During the Apple event yesterday (September 7), I kept my reactions to a bare minimum. Part of it's because I'm usually too busy taking notes — and part of it's because I've been covering product launches long enough that few revelations truly surprise me these days.
But Apple had a few such revelations when it was showing off its new products, particularly the iPhone 14 Pro and the Apple Watch Ultra. And I admit that amid all that note-taking, I might have let out an admiring whistle or two or even the occasional "wow."
And it wasn't because of admittedly impressive features like crash detection in the new iPhones and the Apple Watch 8. Nor was it the satellite connectivity for emergency communications, a long-rumored feature that's finally seeing the light of day with the iPhone 14 series of phones.
No, what impressed me with each product reveal was Apple's asking price and how reasonable it all seemed.
The iPhone 14 price hikes that weren't
For most of 2022, the iPhone rumor mill has been drilling one indisputable fact into our noggin — that iPhone Pro prices were going up with the iPhone 14 release. These just weren't the pronouncements of Twitter randos either, but analysts with both sources and a long track record about being right about these things. As a result, a lot of ink was spilled over the likelihood of an iPhone 14 Pro price hike of $100, with yours truly doing more than his share of the spilling.

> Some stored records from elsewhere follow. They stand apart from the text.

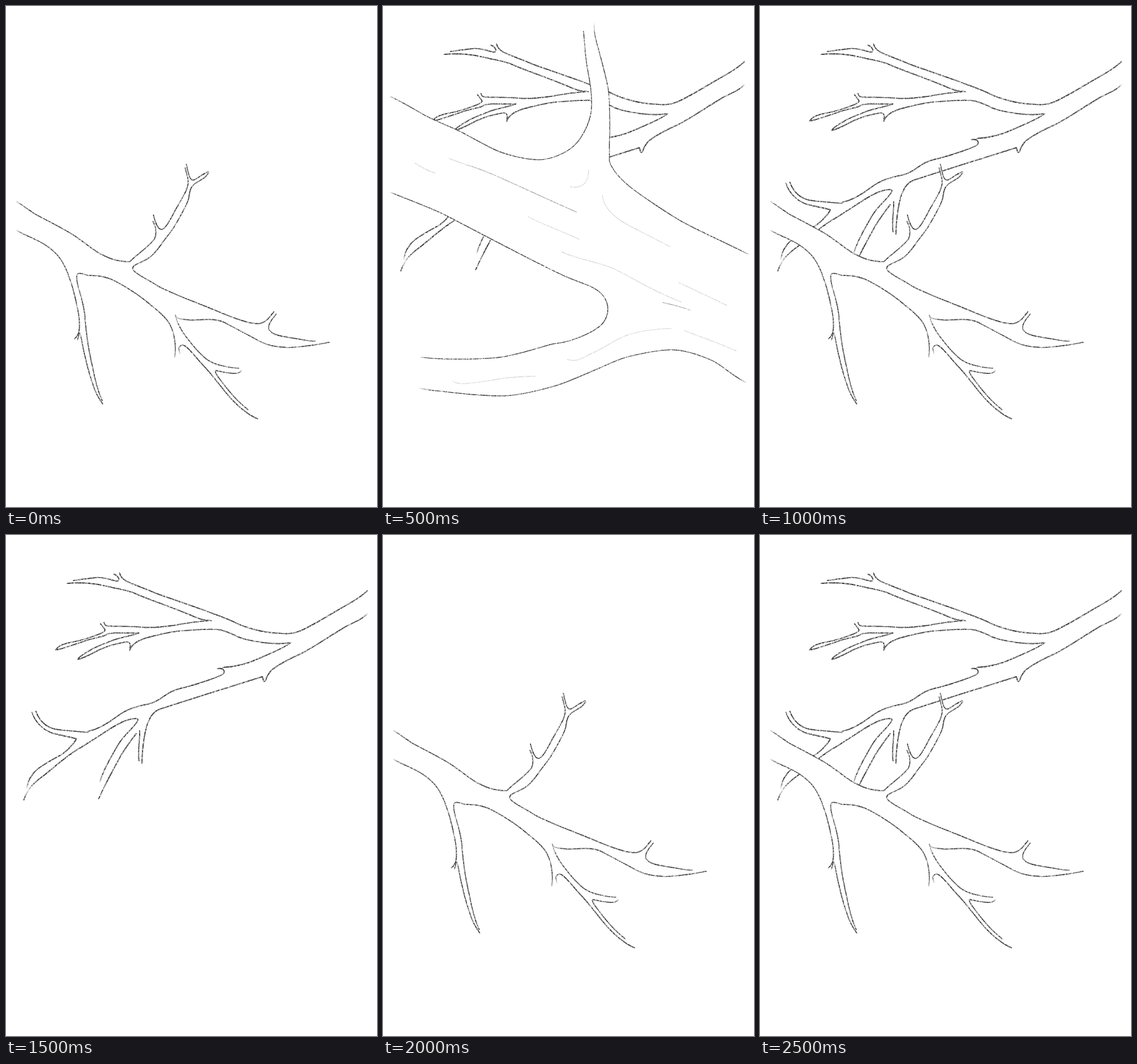
Animation of 644x870 px, one loop 3 s. Source, as an HTML page without scripts:

```html
<!DOCTYPE html>
<html lang="en">
<head>
<meta charset="utf-8">
<title>Branches</title>
<style>
html, body { margin: 0; width: 100%; height: 100%; overflow: hidden; background: #fff; }
svg { display: block; width: 644px; height: 870px; }
.mask { fill: #fff; }
.line { fill: none; stroke: #3a3a3a; stroke-linecap: round; stroke-linejoin: round; filter: url(#pencil); }
.layer { animation: 3s step-end infinite; }
#low { animation-name: low; }
#high { animation-name: high; }
#trunk { animation-name: trunk; }
#low .line { stroke-width: 1.9; }
#high .line { stroke-width: 2.1; }
#trunk .line { stroke-width: 1.6; }
#trunk .mid { stroke: #aaa; }
#trunk .pale { stroke: #d8d8d8; }
@keyframes low {
  0%, 33.33%, 66.66%, 100% { visibility: visible; }
  16.66%, 50% { visibility: hidden; }
}
@keyframes high {
  0%, 66.66%, 100% { visibility: hidden; }
  16.66%, 83.33% { visibility: visible; }
}
@keyframes trunk {
  0%, 33.33%, 100% { visibility: hidden; }
  16.66% { visibility: visible; }
}
</style>
</head>
<body>
<svg viewBox="0 0 644 870">
  <defs>
    <filter id="pencil" filterUnits="userSpaceOnUse" x="0" y="0" width="644" height="870" color-interpolation-filters="sRGB">
      <feTurbulence type="fractalNoise" baseFrequency=".35" numOctaves="2" seed="4"/>
      <feColorMatrix values="0 0 0 0 0  0 0 0 0 0  0 0 0 0 0  2.2 0 0 0 -.35"/>
      <feComposite in="SourceGraphic" operator="in"/>
    </filter>
    <radialGradient id="soft">
      <stop offset="0" stop-color="#fff"/>
      <stop offset="1" stop-color="#fff" stop-opacity="0"/>
    </radialGradient>
    <circle id="fade" r="14" fill="url(#soft)"/>
  </defs>

  <g id="high" class="layer">
    <g class="line">
      <!-- upper fork -->
      <path d="M627 97C610 113 590 122 575 131S530 158 512 166S480 171 465 170S420 163 400 153S365 139 350 133S275 107 260 101S225 87 215 83S199 74 197 66"/>
      <path d="M187 68C195 70 199 80 193 80S170 72 155 74S130 77 117 79"/>
      <path d="M106 84C130 82 155 84 175 89S210 95 225 102S300 130 320 139S345 148 357 149C330 149 305 155 290 157S255 162 235 160S185 159 177 158S172 154 170 152"/>
      <!-- middle fork -->
      <path d="M164 154C168 160 175 164 170 168S135 182 120 185S92 190 86 200C100 197 125 188 140 183S165 178 174 173S205 171 231 170C215 176 197 178 185 183S160 192 150 198S133 206 125 215"/>
      <path d="M125 216C138 213 150 205 165 198S195 188 207 186S215 195 215 200C217 193 222 188 232 183S270 172 285 169S345 163 365 164S400 178 415 181S460 192 494 187C480 198 455 207 440 214S405 229 376 230"/>
      <!-- lower fork -->
      <path d="M367 232C378 230 382 238 376 242S335 258 320 262S292 268 280 276S260 291 245 294S212 302 200 310S165 337 142 341"/>
      <path d="M52 306C56 319 66 330 78 335S110 339 142 343"/>
      <path d="M45 308C50 323 62 337 78 343S108 349 122 354C118 363 104 377 95 382S62 400 53 408S38 428 36 440"/>
      <path d="M31 460C38 439 50 429 65 418S100 387 125 372S180 336 195 328S228 316 229 321S205 348 198 359S166 412 163 430"/>
      <path d="M161 458C170 436 185 410 195 391S214 361 226 345"/>
      <path d="M232 340C233 357 228 374 231 392"/>
      <path d="M236 396C236 374 240 347 244 333S255 306 268 302S315 287 340 279S410 257 445 246C447 250 446 255 449 254S452 244 460 236S490 216 510 207S570 170 590 159S616 148 627 137"/>
    </g>
    <use href="#fade" x="36" y="442"/>
    <use href="#fade" x="163" y="432"/>
    <use href="#fade" x="630" y="135"/>
  </g>

  <g id="low" class="layer">
    <path class="mask" d="M18 339 50 361 100 388 122 401 140 416 165 431 190 442 215 444 220 456 190 478 150 468 125 465 115 487 93 437 80 423 50 405 18 389ZM313 276 322 301 316 312 312 284Z"/>
    <g class="line">
      <path d="M18 339L50 361C70 372 105 389 122 401S153 425 165 431S190 444 215 444"/>
      <path d="M216 443C226 432 250 417 258 404C262 394 260 383 255 374"/>
      <path d="M256 363C259 376 264 388 270 388S285 372 292 358S315 322 316 309S313 292 311 281"/>
      <path d="M313 275C316 288 318 300 323 302S338 293 351 288"/>
      <path d="M352 289C346 301 333 303 325 311S319 330 316 338S294 383 283 396S264 425 250 436S219 448 220 456S245 474 260 484S320 511 345 521S380 536 400 543S435 554 445 550S458 539 465 531"/>
      <path d="M469 535C460 546 452 556 458 564S482 574 500 577S525 582 537 582"/>
      <path d="M561 584C540 588 510 593 490 593S455 590 440 582S395 558 380 550S345 544 335 545S300 545 295 540"/>
      <path d="M294 537C297 551 303 562 313 575S338 606 349 614S382 628 404 629"/>
      <path d="M408 634C402 642 380 636 364 633C361 637 372 649 378 657S401 686 420 701"/>
      <path d="M437 717C418 709 402 694 390 681S361 644 345 627S312 586 305 589S300 597 302 604"/>
      <path d="M293 609C296 590 292 568 285 554S262 528 245 514S205 486 190 478S160 468 148 468S130 462 125 465S125 487 128 497S136 525 137 540S142 590 146 607S156 664 167 685"/>
      <path d="M168 691C156 676 151 658 146 642S135 600 131 579S127 572 124 580"/>
      <path d="M119 578C129 570 128 555 127 543S119 500 114 484S103 450 92 436S65 412 50 405S28 396 18 389"/>
    </g>
    <use href="#fade" x="16" y="338"/>
    <use href="#fade" x="16" y="388"/>
    <use href="#fade" x="302" y="606"/>
    <use href="#fade" x="542" y="580" opacity=".6"/>
    <use href="#fade" x="300" y="543" opacity=".6"/>
    <use href="#fade" x="408" y="627" opacity=".5"/>
  </g>

  <g id="trunk" class="layer">
    <path class="mask" d="M15 158 75 191 100 203 130 216 165 235 200 252 270 267 330 244 350 217 361 185 362 155 356 115 348 44 367 28 374 75 391 145 394 190 393 270 430 315 634 431 630 655 390 500 320 471 200 411 110 364 12 323Z"/>
    <g class="line">
      <path d="M12 157C35 167 58 182 75 191S115 209 130 216S180 244 200 252S250 267 270 267S315 257 330 244S358 205 361 185S361 140 356 115S351 75 348 44"/>
      <path d="M367 28C365 45 370 60 374 75S388 125 391 145S394 215 393 240V270C399 287 415 303 430 315S495 361 520 375S605 416 634 431"/>
      <path d="M12 323C40 335 85 351 110 364S175 398 200 411S295 460 320 471S370 487 382 503S392 536 383 549S345 575 325 581S305 584 290 588S225 609 195 611S110 615 66 610"/>
      <path d="M62 663C78 668 95 668 110 670S180 678 210 677S290 663 310 656S395 620 410 614S475 597 500 597S555 608 572 616S600 638 630 654"/>
    </g>
    <path class="line mid" d="M145 276C165 281 190 292 210 301S300 342 336 358M486 515Q510 520 533 528"/>
    <path class="line pale" d="M56 273Q72 284 90 290M115 265L145 276M252 366C270 376 315 393 340 405M310 427C335 439 375 445 400 456S465 494 518 514M513 480C545 495 570 507 597 520M524 564C555 576 585 586 613 599"/>
    <path class="line pale" d="M320 614C338 619 345 611 365 602S400 581 420 573S470 561 500 560M121 651C128 659 155 655 175 652S220 643 265 643M357 284C357 303 350 318 325 314M381 329C382 347 398 362 410 371S465 400 498 418"/>
    <use href="#fade" x="10" y="155"/>
    <use href="#fade" x="10" y="323"/>
    <use href="#fade" transform="translate(367 28) scale(1.8)"/>
    <use href="#fade" x="637" y="432"/>
    <use href="#fade" x="632" y="655"/>
    <use href="#fade" x="61" y="609"/>
    <use href="#fade" transform="translate(60 662) scale(1.8)"/>
  </g>
</svg>
</body>
</html>
```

You can understand why we thought this was going to happen. Component prices are going up, just like the price of everything. And Apple seemed to be going out of its way to make the iPhone 14 Pro stand out from the iPhone 14, which is also retaining the $799 starting price of its predecessor. A new A16 Bionic processor, a jump to a 48MP camera, a new Dynamic Island that not only replaces the notch but handles notifications in an intriguing way, too — these upgrades all have a "Now how much would you pay" feel to them.
Yet, when the smoke cleared from Apple's iPhone 14 Pro presentation, prices remained the same for the new models. The iPhone 14 Pro costs $999 and the iPhone 14 Pro Max costs $1,099 — the same as their comparable iPhone 13 versions.
Apple Watch Ultra is pricey, but not that pricey
To a certain extent, Apple benefitted from the same high-price anticipation with its Apple Watch Ultra announcement. In terms of features, the Apple Watch Ultra certainly lived up to what rumors had been protection — this is a durable watch with a big 49mm case and long-lasting battery built to handle the extreme conditions that athletes and adventurers throw at it.
And with those expectations came the acceptance that Apple was going to charge a lot for this particular watch — up to $999 according to some accounts.
At the end of the day, the Apple Watch Ultra isn't anyone's idea of cheap, not at $799. But that seems a lot more reasonable than the nearly $1,000 figure that some people had been floating around prior to Apple's event.
Apple reads the room
A cynic might suggest that Apple probably isn't too bent out of shape that rumor mongers missed so badly on what some of these new products were going to cost. Let reports of $100 phone price hikes and $999 super watches get people riled up and then watch the wave of relief wash over them when they learn what the actual lower price truly is. You couldn't have scripted it better.
But I think something else was at play. Apple probably could have charged more for the iPhone 14 Pro models or the Apple Watch Ultra. It could have bumped up the price of the AirPods Pro 2 instead of keeping the same $249 cost. And it certainly didn't have to lower the price of the Apple Watch SE (2022) to $249 for the GPS only version.
I think Apple did all these things because it read the temperature of the room — "people sure are tired of paying more money for everything these days" — and it proceeded accordingly. I don't know if that translates to sales, but it probably generates just as much value in the form of goodwill and customer loyalty.
A frequent stat Apple torts out when talking financials with Wall Street types is the size of its installed base of active devices. That's the number of phones, computers, watches and so forth running Apple's software and using Apple's services and downloading apps sold in Apple's stores.
That number keeps hitting record highs in recent earnings announcements, and I don't think Apple's pricing moves for the iPhone 14 and Apple Watch 8 are going to do anything to slow that growth.